Baseball Cards and Major League Baseball
If the Griffey Jr. card timestamps the end of an era for baseball cards, then perhaps Griffey himself represents a transition in baseball as well; a transition in the connection between the baseball fan and the baseball card collector. Griffey Jr. was an athletic prodigy and the child of former major leaguer Ken Griffey Sr. Griffey Sr. was a part of the “Big Red Machine,” the popular Cincinnati Reds championship teams of the early 1970s.
For many, “Junior”, as he was often called, resonated with many younger fans at the time of his arrival in the major leagues. Nicknamed “The Kid," Griffey had a different look, style, and way of playing baseball than other star players. His game and demeanor were reminiscent of Willie Mays, but his style was contemporary. He often wore his cap backwards, wore earrings, smiled often, and was known for his spectacular home run-saving catches. Griffey was one the first ready-made, ESPN SportsCenter baseball players. He had a swing of the bat that often made commentators and analysts swoon.
His contemporary, Barry Bonds, was also the child of a major leaguer, a left-handed slugger, and exceptional all-around player. His public image was not, however, as friendly.
For many baseball fans and card collectors of the last twenty-five years, Griffey is considered that last “clean” baseball superstar.

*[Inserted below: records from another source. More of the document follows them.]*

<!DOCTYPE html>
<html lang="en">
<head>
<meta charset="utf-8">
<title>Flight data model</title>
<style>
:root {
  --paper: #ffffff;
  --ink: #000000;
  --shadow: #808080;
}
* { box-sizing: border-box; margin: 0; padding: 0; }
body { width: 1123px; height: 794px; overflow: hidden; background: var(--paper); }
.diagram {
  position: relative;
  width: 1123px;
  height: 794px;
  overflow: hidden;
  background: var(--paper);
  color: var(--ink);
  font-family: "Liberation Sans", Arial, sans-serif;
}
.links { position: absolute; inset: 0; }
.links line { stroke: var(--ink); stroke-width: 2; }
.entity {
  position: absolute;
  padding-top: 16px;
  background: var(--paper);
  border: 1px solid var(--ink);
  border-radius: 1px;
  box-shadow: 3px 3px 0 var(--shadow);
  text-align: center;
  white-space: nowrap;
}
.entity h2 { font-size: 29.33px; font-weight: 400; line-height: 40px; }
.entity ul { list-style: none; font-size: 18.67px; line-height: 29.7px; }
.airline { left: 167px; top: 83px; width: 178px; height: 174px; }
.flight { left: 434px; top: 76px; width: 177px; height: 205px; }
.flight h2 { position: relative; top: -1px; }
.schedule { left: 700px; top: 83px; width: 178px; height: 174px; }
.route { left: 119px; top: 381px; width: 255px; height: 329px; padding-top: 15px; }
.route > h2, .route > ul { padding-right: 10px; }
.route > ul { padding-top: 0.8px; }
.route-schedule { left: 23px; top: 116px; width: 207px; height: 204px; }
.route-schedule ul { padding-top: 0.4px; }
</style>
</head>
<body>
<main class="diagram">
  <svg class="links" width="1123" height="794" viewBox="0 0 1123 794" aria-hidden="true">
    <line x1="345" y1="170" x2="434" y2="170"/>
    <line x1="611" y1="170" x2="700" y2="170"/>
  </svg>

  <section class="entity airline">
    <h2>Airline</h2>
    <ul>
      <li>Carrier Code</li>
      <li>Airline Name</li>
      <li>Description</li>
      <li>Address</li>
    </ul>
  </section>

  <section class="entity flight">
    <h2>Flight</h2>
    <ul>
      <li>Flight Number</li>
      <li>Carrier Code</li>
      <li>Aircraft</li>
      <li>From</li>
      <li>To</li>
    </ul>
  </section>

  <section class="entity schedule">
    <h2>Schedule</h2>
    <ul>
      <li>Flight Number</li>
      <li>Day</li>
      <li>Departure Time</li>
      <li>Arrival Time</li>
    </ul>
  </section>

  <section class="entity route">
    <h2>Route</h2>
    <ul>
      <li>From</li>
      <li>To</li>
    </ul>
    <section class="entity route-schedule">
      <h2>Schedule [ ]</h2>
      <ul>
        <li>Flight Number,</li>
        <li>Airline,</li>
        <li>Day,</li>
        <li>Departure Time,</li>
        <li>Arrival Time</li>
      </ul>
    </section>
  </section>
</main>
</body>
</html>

Nearly all of his contemporaries have been accused of steroid use. But Griffey represents a link to the past, a link to a time when the innocence of baseball card collecting coincided with the innocent lens constructed to watch baseball players play. In 1994, five years after the debut of Griffey and Upper Deck, Major League Baseball players went on strike. After Griffey’s first year, the effects of various cultural movements would win over many who would likely become baseball card collectors in a different time.

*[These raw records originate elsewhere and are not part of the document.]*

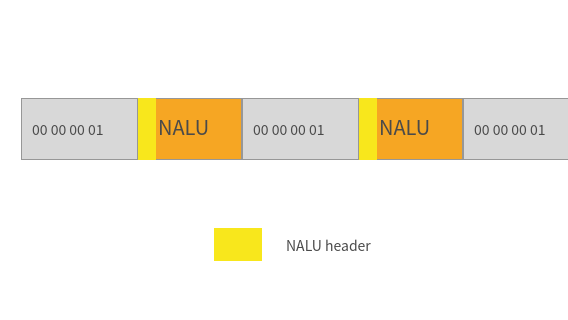
<!DOCTYPE html>
<html lang="en">
<head>
<meta charset="utf-8">
<title>NALU byte stream</title>
<style>
:root {
  --paper: #ffffff;
  --start-code: #d8d8d8;
  --unit: #f6a623;
  --header: #f8e71c;
  --line: #979797;
  --ink: #4a4a4a;
}
* { box-sizing: border-box; }
html, body { margin: 0; }
body {
  width: 568px;
  height: 320px;
  overflow: hidden;
  background: var(--paper);
  color: var(--ink);
  font: 14px/20px "Noto Sans CJK JP", "Noto Sans", sans-serif;
  white-space: nowrap;
}
.diagram {
  width: 568px;
  height: 320px;
  padding: 98px 0 0 21px;
  overflow: hidden;
}
.stream { display: flex; height: 62px; }
.start-code, .unit {
  flex: none;
  display: flex;
  align-items: center;
}
.start-code {
  width: 117px;
  padding-left: 10px;
  background: var(--start-code);
  border: 1px solid var(--line);
}
.unit { width: 104px; }
.unit-header {
  width: 18px;
  height: 62px;
  background: var(--header);
}
.unit-body {
  display: flex;
  align-items: center;
  width: 86px;
  height: 62px;
  padding: 0 0 5px 2px;
  background: var(--unit);
  border: solid var(--line);
  border-width: 1px 1px 1px 0;
  font-size: 20px;
}
.legend {
  display: flex;
  align-items: center;
  gap: 24px;
  margin: 68px 0 0 193px;
}
.legend-swatch {
  width: 48px;
  height: 33px;
  background: var(--header);
}
</style>
</head>
<body>
<main class="diagram">
  <div class="stream">
    <div class="start-code">00 00 00 01</div>
    <div class="unit"><span class="unit-header"></span><span class="unit-body">NALU</span></div>
    <div class="start-code">00 00 00 01</div>
    <div class="unit"><span class="unit-header"></span><span class="unit-body">NALU</span></div>
    <div class="start-code">00 00 00 01</div>
  </div>
  <div class="legend">
    <span class="legend-swatch"></span>
    <span class="legend-label">NALU header</span>
  </div>
</main>
</body>
</html>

Distractions from Baseball Cards
Baseball card collectors have always intersected with other defined demographics or cultures. Perhaps the interest in collecting, traditionally cultivated in youth, declined simply due to competition outside of direct business competitors. While more and more children and adults were collecting baseball cards between 1980 and 1989, A few landmark movements in American popular culture began.

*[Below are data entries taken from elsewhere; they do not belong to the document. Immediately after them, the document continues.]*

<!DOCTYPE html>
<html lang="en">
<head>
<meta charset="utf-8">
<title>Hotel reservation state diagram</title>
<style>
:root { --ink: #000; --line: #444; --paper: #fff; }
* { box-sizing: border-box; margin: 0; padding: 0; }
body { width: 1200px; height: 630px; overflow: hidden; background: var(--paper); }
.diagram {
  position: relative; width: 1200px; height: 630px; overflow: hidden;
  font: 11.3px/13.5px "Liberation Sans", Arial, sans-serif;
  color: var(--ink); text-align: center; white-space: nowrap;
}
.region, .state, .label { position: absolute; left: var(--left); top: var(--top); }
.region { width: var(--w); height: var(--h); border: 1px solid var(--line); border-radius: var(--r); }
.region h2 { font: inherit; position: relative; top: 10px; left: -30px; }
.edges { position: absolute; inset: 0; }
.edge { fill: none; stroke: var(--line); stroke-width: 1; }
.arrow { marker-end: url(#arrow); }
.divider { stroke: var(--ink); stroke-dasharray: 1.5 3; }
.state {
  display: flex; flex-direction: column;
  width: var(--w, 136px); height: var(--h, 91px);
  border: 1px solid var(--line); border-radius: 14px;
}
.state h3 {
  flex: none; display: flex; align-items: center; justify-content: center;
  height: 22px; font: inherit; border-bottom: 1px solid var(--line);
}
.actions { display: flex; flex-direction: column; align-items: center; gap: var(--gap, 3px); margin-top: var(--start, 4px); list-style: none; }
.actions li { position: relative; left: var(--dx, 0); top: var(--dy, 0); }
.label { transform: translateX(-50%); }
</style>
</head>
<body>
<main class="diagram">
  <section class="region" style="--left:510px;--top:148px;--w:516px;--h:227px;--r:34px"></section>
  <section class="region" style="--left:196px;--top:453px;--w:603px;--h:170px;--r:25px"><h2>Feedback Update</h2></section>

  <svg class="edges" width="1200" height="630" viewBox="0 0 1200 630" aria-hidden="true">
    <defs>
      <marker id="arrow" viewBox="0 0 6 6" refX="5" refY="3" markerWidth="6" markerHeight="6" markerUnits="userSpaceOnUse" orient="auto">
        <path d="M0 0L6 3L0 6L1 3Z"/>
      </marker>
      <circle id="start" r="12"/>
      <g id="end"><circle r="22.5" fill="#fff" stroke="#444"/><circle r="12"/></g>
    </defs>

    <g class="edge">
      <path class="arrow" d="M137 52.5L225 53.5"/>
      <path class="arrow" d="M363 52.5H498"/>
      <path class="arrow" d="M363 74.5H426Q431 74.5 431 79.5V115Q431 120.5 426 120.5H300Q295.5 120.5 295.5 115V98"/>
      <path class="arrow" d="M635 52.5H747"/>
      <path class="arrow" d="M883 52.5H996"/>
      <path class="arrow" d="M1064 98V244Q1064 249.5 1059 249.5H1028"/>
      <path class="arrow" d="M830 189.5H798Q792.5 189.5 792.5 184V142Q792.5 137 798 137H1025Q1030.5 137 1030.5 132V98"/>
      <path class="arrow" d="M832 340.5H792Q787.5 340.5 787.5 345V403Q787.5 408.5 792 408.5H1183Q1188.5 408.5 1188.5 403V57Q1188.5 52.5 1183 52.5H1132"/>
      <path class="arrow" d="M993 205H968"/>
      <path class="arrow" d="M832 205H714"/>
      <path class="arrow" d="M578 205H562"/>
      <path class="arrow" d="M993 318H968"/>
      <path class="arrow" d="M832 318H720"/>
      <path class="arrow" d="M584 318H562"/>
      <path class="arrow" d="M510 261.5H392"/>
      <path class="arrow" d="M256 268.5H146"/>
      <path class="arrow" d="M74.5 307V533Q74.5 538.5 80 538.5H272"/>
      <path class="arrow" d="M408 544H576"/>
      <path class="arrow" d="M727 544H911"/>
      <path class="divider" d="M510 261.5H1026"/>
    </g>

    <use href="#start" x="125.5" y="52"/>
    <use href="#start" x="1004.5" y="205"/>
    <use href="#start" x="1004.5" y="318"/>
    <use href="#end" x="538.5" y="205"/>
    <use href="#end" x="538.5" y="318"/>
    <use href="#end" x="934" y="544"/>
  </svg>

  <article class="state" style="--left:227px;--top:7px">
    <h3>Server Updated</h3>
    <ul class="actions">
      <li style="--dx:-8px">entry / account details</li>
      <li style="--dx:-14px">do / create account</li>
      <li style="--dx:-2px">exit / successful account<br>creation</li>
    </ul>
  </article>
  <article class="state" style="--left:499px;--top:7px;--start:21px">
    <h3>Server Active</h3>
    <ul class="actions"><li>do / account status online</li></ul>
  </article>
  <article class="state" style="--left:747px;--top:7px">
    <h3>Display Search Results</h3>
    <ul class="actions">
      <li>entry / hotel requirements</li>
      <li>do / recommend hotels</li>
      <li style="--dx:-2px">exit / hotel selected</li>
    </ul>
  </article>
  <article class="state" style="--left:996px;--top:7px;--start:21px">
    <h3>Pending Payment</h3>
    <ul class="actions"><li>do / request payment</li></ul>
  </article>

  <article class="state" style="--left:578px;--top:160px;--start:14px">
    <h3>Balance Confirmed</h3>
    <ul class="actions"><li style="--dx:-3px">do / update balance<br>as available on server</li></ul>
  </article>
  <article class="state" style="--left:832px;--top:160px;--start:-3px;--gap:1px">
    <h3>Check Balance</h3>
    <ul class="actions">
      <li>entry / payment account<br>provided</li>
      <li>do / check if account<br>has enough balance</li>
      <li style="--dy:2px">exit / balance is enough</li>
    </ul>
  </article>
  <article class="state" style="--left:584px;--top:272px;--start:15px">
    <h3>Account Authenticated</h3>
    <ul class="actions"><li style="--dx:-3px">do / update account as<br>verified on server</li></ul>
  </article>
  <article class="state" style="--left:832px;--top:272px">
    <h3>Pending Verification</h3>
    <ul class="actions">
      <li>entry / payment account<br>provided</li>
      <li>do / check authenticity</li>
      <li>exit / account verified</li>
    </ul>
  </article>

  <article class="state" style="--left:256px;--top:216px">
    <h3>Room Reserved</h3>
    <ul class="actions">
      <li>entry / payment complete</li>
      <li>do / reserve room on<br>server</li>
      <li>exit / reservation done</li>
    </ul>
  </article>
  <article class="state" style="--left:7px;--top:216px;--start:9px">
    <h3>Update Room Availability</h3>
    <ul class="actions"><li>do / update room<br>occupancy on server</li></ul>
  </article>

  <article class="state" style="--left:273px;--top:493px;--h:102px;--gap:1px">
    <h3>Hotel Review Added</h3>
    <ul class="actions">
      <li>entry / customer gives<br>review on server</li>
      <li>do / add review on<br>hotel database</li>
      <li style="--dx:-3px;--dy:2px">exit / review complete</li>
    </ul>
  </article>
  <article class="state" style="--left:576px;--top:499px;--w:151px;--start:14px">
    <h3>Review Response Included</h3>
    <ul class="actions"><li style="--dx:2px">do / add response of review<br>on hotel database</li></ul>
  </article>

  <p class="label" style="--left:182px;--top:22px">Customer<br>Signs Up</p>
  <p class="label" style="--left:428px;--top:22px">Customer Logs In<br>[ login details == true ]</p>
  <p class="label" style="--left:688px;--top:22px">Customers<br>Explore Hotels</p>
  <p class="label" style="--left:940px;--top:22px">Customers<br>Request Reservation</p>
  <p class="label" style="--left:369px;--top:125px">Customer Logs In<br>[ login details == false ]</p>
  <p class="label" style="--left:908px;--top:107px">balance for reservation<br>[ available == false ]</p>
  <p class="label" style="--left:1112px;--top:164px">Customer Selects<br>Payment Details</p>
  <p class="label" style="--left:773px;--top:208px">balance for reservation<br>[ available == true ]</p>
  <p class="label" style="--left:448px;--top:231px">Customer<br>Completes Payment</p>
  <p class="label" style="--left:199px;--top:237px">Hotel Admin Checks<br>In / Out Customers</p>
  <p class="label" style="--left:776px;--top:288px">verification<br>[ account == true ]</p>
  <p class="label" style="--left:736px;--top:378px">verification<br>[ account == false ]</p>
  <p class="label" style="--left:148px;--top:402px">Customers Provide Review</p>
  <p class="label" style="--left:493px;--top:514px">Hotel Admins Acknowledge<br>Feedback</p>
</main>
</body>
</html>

In 1984, the National Basketball Association appointed a new commissioner, David Stern. Stern would revolutionize the branding of basketball for decades to come. In the 1984 NBA draft with Stern at the helm, a player who would change basketball and the marketing of sports apparel was drafted - Michael Jordan. This diverted eyes away from baseball, and baseball cards. No longer did little boys want to be their dad. Many wanted to “Be Like Mike” as the 1992 Gatorade jingle goes.
In 1986, a Japanese consumer electronics company would introduce Americans to a product that would also provide more choices for youth activity - the Nintendo Entertainment System. More than the company’s competition, Nintendo popularized gaming as a leisure culture. How powerful would they become? Nintendo is the current majority owner of the Seattle Mariners, the team that drafted Ken Griffey Jr. over twenty years ago.
From guest contributor Sylvio Lynch